(DATA PROVIDED)

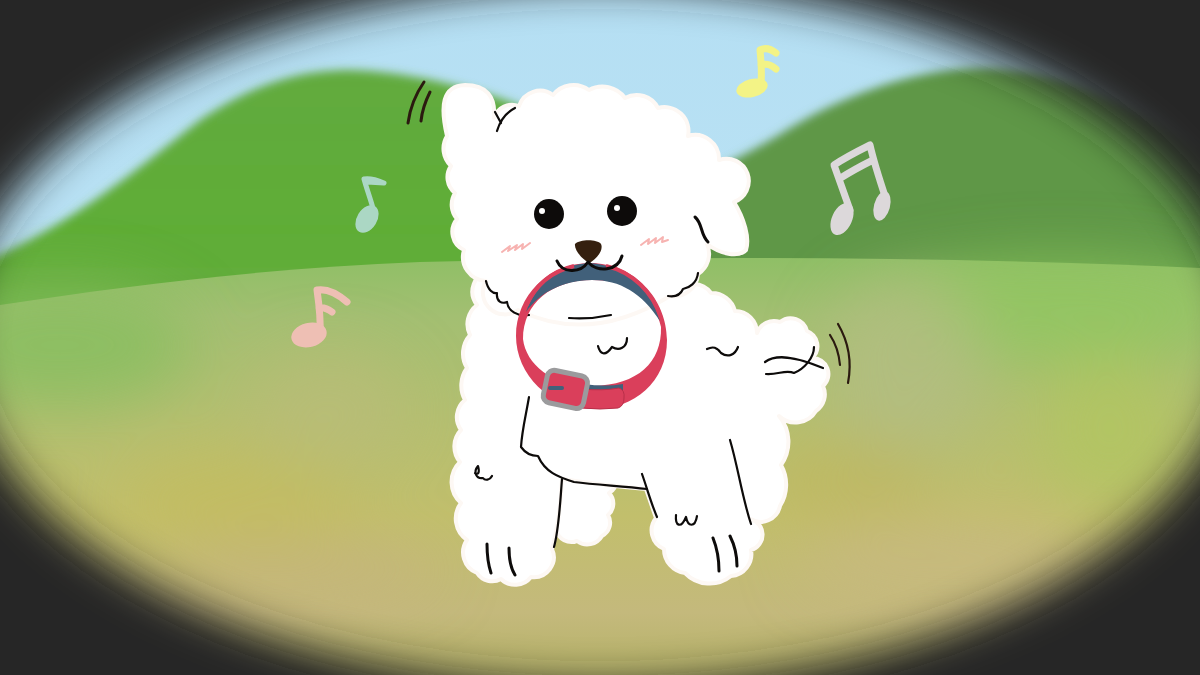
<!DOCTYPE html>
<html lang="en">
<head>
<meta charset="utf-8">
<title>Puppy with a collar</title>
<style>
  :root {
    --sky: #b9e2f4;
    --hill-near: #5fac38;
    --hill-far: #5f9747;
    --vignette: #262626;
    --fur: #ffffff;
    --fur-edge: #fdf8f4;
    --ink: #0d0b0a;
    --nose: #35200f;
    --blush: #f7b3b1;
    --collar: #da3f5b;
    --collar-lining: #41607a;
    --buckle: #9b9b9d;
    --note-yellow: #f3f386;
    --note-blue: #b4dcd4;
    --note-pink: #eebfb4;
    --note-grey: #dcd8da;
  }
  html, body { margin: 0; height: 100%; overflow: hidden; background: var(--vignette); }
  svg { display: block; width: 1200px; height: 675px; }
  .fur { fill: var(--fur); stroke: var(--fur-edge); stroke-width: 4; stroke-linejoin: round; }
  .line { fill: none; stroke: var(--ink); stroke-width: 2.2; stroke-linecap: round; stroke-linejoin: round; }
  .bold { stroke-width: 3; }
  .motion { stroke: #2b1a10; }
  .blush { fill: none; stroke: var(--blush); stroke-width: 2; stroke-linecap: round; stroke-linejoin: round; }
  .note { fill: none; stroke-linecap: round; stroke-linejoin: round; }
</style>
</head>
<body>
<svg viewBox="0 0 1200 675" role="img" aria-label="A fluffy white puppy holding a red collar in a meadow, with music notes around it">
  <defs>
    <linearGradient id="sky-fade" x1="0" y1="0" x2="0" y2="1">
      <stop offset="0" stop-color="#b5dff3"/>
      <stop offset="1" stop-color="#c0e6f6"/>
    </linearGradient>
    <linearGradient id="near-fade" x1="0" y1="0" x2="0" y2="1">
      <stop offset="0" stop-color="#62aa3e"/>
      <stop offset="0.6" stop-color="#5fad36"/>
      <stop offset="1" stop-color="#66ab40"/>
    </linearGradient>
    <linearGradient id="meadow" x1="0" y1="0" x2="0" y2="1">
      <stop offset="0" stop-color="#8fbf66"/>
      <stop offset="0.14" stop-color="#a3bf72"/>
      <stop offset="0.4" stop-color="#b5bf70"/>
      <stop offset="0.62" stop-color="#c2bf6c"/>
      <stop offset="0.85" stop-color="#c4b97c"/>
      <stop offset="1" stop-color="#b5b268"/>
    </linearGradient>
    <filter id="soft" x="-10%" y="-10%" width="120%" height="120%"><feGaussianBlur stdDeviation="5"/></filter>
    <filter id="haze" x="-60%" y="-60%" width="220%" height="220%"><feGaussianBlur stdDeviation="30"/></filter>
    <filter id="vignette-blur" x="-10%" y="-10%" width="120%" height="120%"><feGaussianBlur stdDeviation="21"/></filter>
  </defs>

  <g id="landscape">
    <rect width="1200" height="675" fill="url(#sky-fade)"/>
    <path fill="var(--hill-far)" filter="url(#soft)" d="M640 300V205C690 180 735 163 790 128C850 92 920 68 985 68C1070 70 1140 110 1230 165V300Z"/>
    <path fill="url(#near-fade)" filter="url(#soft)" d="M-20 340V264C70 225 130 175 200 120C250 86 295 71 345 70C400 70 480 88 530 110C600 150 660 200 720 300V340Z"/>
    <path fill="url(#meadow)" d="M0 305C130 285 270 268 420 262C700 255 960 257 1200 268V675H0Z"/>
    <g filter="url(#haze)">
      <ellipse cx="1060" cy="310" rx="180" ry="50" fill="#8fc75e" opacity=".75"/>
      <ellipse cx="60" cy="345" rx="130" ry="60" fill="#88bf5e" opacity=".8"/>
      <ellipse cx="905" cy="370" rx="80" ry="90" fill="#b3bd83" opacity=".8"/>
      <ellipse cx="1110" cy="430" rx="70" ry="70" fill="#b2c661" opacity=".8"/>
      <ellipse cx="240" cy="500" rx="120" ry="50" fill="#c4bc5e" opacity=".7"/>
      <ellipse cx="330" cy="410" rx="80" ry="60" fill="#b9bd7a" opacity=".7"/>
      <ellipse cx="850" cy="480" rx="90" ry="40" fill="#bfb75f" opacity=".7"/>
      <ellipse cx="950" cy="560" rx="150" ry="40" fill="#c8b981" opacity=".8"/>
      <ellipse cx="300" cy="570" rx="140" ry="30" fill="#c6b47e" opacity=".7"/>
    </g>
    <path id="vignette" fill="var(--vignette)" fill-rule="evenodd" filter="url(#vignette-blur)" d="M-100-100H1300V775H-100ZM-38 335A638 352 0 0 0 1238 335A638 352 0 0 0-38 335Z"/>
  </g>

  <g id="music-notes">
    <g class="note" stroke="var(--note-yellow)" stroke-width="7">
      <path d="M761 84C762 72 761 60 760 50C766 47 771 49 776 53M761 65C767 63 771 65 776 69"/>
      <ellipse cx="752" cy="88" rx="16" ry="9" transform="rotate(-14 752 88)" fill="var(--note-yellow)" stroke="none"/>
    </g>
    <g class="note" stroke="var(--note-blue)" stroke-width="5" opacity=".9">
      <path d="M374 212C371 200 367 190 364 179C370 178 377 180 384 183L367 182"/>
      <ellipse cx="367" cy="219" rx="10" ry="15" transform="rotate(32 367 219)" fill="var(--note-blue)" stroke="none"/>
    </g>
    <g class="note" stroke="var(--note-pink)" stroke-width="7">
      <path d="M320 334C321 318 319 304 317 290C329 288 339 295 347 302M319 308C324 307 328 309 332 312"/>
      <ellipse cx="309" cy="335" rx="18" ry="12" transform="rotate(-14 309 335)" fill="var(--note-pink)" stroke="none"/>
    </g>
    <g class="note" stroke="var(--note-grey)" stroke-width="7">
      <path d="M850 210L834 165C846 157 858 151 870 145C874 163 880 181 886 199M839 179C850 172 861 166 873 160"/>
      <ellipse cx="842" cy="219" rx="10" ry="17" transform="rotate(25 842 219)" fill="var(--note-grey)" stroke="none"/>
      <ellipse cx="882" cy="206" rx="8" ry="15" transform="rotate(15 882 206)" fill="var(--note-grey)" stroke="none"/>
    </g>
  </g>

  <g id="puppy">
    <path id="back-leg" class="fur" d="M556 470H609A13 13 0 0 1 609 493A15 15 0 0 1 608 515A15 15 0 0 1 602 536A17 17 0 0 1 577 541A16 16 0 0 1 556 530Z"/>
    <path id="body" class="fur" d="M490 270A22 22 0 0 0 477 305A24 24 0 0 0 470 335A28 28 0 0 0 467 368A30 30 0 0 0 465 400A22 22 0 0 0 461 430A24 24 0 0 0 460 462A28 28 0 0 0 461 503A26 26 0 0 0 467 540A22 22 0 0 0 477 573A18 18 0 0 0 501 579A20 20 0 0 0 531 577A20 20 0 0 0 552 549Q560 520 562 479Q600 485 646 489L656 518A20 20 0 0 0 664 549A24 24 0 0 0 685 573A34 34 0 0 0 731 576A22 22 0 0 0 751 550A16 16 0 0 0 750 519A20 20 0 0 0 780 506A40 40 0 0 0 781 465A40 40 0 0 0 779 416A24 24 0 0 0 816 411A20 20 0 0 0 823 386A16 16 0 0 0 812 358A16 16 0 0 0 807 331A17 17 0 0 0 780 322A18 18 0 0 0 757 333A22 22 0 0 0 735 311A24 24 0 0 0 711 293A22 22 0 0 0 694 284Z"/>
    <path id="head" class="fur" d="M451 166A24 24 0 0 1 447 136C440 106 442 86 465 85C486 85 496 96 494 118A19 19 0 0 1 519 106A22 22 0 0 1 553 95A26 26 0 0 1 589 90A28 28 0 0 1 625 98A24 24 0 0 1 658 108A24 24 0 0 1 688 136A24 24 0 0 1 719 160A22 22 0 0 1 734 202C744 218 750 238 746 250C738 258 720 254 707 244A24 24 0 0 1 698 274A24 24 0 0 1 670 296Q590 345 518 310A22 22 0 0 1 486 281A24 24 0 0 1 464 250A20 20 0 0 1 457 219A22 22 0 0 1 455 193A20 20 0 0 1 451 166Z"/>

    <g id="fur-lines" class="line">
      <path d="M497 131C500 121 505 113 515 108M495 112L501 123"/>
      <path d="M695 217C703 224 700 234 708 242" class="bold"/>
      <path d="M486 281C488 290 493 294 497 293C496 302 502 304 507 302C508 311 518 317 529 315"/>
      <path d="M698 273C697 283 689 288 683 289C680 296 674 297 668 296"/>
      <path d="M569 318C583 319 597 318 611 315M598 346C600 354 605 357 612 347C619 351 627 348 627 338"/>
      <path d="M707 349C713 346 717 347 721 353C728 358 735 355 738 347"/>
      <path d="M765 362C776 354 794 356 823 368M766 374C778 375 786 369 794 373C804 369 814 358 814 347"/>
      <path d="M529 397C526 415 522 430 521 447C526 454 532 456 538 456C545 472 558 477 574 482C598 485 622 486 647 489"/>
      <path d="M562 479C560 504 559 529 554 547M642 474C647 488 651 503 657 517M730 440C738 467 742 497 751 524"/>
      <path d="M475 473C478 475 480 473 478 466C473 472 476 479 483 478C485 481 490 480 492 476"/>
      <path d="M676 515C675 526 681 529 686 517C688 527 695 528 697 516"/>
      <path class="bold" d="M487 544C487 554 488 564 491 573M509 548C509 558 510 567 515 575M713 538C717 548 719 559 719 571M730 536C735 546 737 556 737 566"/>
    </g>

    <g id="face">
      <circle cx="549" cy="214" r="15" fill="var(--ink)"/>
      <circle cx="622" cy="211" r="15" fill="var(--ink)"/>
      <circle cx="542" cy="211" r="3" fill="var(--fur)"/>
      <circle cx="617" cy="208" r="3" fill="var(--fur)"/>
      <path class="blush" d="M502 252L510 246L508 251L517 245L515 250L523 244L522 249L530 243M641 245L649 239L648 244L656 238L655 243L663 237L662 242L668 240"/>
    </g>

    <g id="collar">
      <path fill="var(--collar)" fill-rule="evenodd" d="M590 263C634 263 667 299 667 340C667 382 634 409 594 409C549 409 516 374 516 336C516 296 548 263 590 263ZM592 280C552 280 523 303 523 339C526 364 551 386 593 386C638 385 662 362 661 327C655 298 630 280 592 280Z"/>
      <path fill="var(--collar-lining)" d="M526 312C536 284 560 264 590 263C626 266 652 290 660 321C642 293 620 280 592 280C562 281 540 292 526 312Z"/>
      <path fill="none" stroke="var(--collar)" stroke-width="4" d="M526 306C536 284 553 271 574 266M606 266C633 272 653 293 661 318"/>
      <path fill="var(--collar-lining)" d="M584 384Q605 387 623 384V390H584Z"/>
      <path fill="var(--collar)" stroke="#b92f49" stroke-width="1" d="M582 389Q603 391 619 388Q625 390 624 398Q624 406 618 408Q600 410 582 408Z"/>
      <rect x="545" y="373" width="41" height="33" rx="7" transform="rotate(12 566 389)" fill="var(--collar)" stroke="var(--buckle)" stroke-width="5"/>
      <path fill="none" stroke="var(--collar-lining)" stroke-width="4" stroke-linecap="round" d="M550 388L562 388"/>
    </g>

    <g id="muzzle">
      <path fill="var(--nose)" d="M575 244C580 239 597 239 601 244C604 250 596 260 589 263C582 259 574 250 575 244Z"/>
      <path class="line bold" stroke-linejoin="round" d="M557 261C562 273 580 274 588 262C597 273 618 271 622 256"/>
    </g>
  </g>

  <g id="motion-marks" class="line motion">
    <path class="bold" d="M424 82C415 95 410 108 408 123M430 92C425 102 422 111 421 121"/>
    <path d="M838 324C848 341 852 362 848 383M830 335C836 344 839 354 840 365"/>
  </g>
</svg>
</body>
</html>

(End DATA PROVIDED)

*THE TASK*. The word "linejoin" is the filter: copy every line of the listing above that contains it.

*SOLUTION FOR THIS TASK*.
  .fur { fill: var(--fur); stroke: var(--fur-edge); stroke-width: 4; stroke-linejoin: round; }
  .line { fill: none; stroke: var(--ink); stroke-width: 2.2; stroke-linecap: round; stroke-linejoin: round; }
  .blush { fill: none; stroke: var(--blush); stroke-width: 2; stroke-linecap: round; stroke-linejoin: round; }
  .note { fill: none; stroke-linecap: round; stroke-linejoin: round; }
      <path class="line bold" stroke-linejoin="round" d="M557 261C562 273 580 274 588 262C597 273 618 271 622 256"/>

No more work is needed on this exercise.